white, and the scattered homesteads and red
barns beyond — and there was in his eyes the
far-away look of one who saw still other
He turned at last and came in, walking
over to where Jeff and Esther stood hand in
hand beside the bed on the floor. Old Jee
Hagadorn was sitting up now, and had ex-
changed some words with the couple.
" Well, Brother Hagadorn," said the
farmer, " I hope you're feelin' better."
" Yes, a good deal — B — Brother Beech,
thank'ee," replied the cooper, slowly and
Abner laid a fatherly hand on Esther's
shoulder and another on Jeff's. A smile
began to steal over his big face, broadening
the square which his mouth cut down into
his beard, and deepening the pleasant
wrinkles about his eyes. He called M'rye
over to the group with beckoning nod of the

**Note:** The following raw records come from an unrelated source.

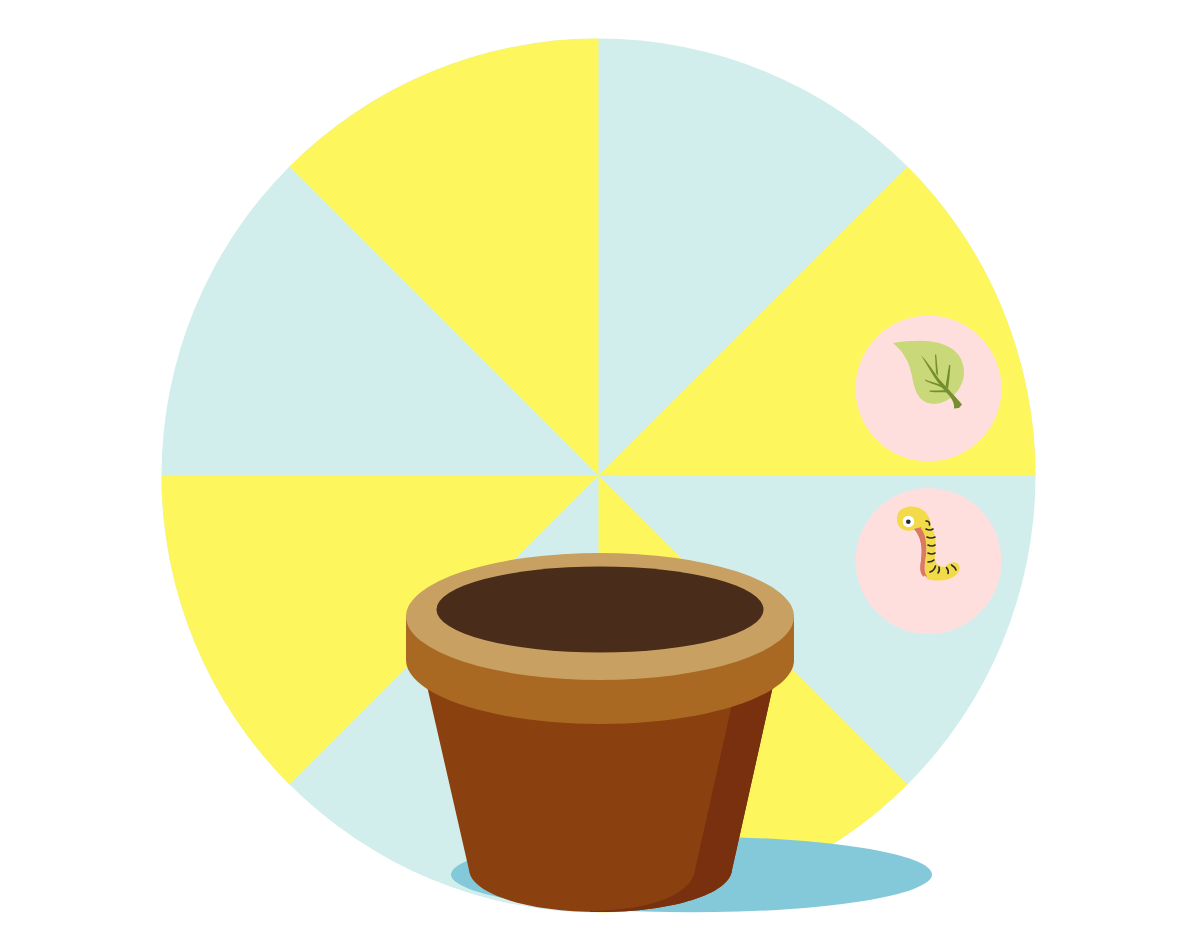
<!DOCTYPE html>
<html lang="en">
<head>
<meta charset="utf-8">
<title>Garden wheel with flower pot</title>
<style>
:root {
  --paper: #ffffff;
  --sky: #d1eeed;
  --sun: #fef65d;
  --shadow: #84c9da;
  --rim-top: #c8a062;
  --rim-side: #a96922;
  --soil: #492c19;
  --clay: #8a400f;
  --clay-dark: #79300f;
  --badge: #ffdfde;
  --leaf: #c9d878;
  --vein: #778e2f;
  --worm: #f3da49;
  --belly: #d97a61;
  --ink: #262b33;
}
html, body { margin: 0; background: var(--paper); overflow: hidden; }
svg { display: block; width: 1200px; height: 934px; }
.badge { fill: var(--badge); }
</style>
</head>
<body>
<svg viewBox="0 0 1200 934" role="img" aria-label="Clay pot in front of a yellow and blue wheel with a leaf and a caterpillar">
  <defs>
    <path id="wedge" d="M598.5 475.5L907.5 166.5A437 437 0 0 1 1035.5 475.5Z"/>
    <clipPath id="pot-body">
      <path d="M427 686H773L732 870C730 894 672 912 600 912S471 894 469 870Z"/>
    </clipPath>
  </defs>

  <g id="wheel">
    <circle cx="598.5" cy="475.5" r="437" fill="var(--sky)"/>
    <g fill="var(--sun)">
      <use href="#wedge"/>
      <use href="#wedge" transform="rotate(90 598.5 475.5)"/>
      <use href="#wedge" transform="rotate(180 598.5 475.5)"/>
      <use href="#wedge" transform="rotate(270 598.5 475.5)"/>
    </g>
  </g>

  <g id="pot">
    <ellipse cx="691.5" cy="874.5" rx="240.5" ry="37.8" fill="var(--shadow)"/>
    <g clip-path="url(#pot-body)">
      <rect x="420" y="680" width="360" height="240" fill="var(--clay)"/>
      <path d="M736 686H780V920H590V911C655 910 692 893 695 870Z" fill="var(--clay-dark)"/>
    </g>
    <path d="M406 617V660C406 695 493 724 600 724S794 695 794 660V617Z" fill="var(--rim-side)"/>
    <ellipse cx="600" cy="616.5" rx="194" ry="63.5" fill="var(--rim-top)"/>
    <ellipse cx="600" cy="609.5" rx="163.5" ry="43" fill="var(--soil)"/>
  </g>

  <g id="leaf-badge">
    <circle class="badge" cx="928.5" cy="388.5" r="73"/>
    <path d="M893 343C925 338 952 341 961 359C967 372 964 386 953 396C943 405 928 407 920 398C911 387 914 371 905 357C902 351 897 347 893 343Z" fill="var(--leaf)"/>
    <g fill="var(--vein)">
      <path d="M921 355C929 364 934 372 939 379C946 387 956 397 962 404.5L959 408L954 408.5C955 402 950 396 945 391C937 383 930 370 921 355Z"/>
      <path d="M935 354.5L936.2 354.5L938.2 376L936 373Z"/>
      <path d="M949 365L950.3 365C950 374 949 382 948 389L945.6 386Z"/>
      <path d="M925 379.5C931 382 937 383 943 386L945 389C938 385 931 384 925 380.5Z"/>
      <path d="M929.5 390.5C936 391 942 389.5 947 390.5L950 393C943 391.5 936 393 929.5 391.5Z"/>
    </g>
  </g>

  <g id="caterpillar-badge">
    <circle class="badge" cx="928.5" cy="561" r="73"/>
    <path d="M914 529C919 527 923 528 925 533L924 577C919 573 920 567 921 561C923 547 921 536 914 529Z" fill="var(--belly)"/>
    <path d="M897 520C896 511 904 506 912 506.5C919 507 925 510 928 516C931 520 930 523 931 527C937 535 936 546 935 555C934 563 938 567 945 567C948 563 953 561 957 563C961 566 960 571 957 574C951 581 936 582 927 579C924 571 925 565 926 557C927 545 926 532 919 528C913 531 907 532 902 529C899 527 897 524 897 520Z" fill="var(--worm)"/>
    <path d="M925 529Q921 526 914 529C921 537 923 547 921 561C920 568 921 575 927 577C923 570 925 563 926 555C927 544 926 535 920 527Z" fill="var(--belly)"/>
    <circle cx="908.5" cy="521.5" r="5.8" fill="#ffffff"/>
    <circle cx="908.3" cy="521.8" r="2.3" fill="var(--ink)"/>
    <g fill="none" stroke="var(--ink)" stroke-width="1.6" stroke-linecap="round">
      <path d="M926 521Q930 521 929.5 525"/>
      <path d="M926 529Q930 531 933 529"/>
      <path d="M927 537Q931 539 935 537"/>
      <path d="M928 545Q932 547 935 545"/>
      <path d="M928 553Q932 555 935 553"/>
      <path d="M928 562Q932 562 934 560"/>
      <path d="M930 572Q934 571 935.5 566"/>
      <path d="M938 573Q940 571 939 567"/>
      <path d="M948 573.5Q949 571 946.5 567.5"/>
      <path d="M956 570Q955 567 951.5 565"/>
    </g>
  </g>
</svg>
</body>
</html>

" It's jest occurred to me, mother," he said,
with the mock gravity of tone we once had
known so well and of late had heard so little
— "I jest be'n thinkin' we might 'a' killed
two birds with one stun while the Square
was up here. He's justice o' the peace, you
know — an' they say them kindo' marriages
turn out better'n all the others."
" Go 'long with yeh ! " said M'rye, viva-
ciously. But she too put a hand on Esther's
The school-teacher nestled against M'rye's
side. " I tell you what," she said, softly,
" if Jeff ever turns out to be half the man his
father is, I'll just be prouder than my skin
J. S. Cushing- & Co. — Berwick & Smith.
Boston, Mass., U.S.A.
THE LIBRARY OF THE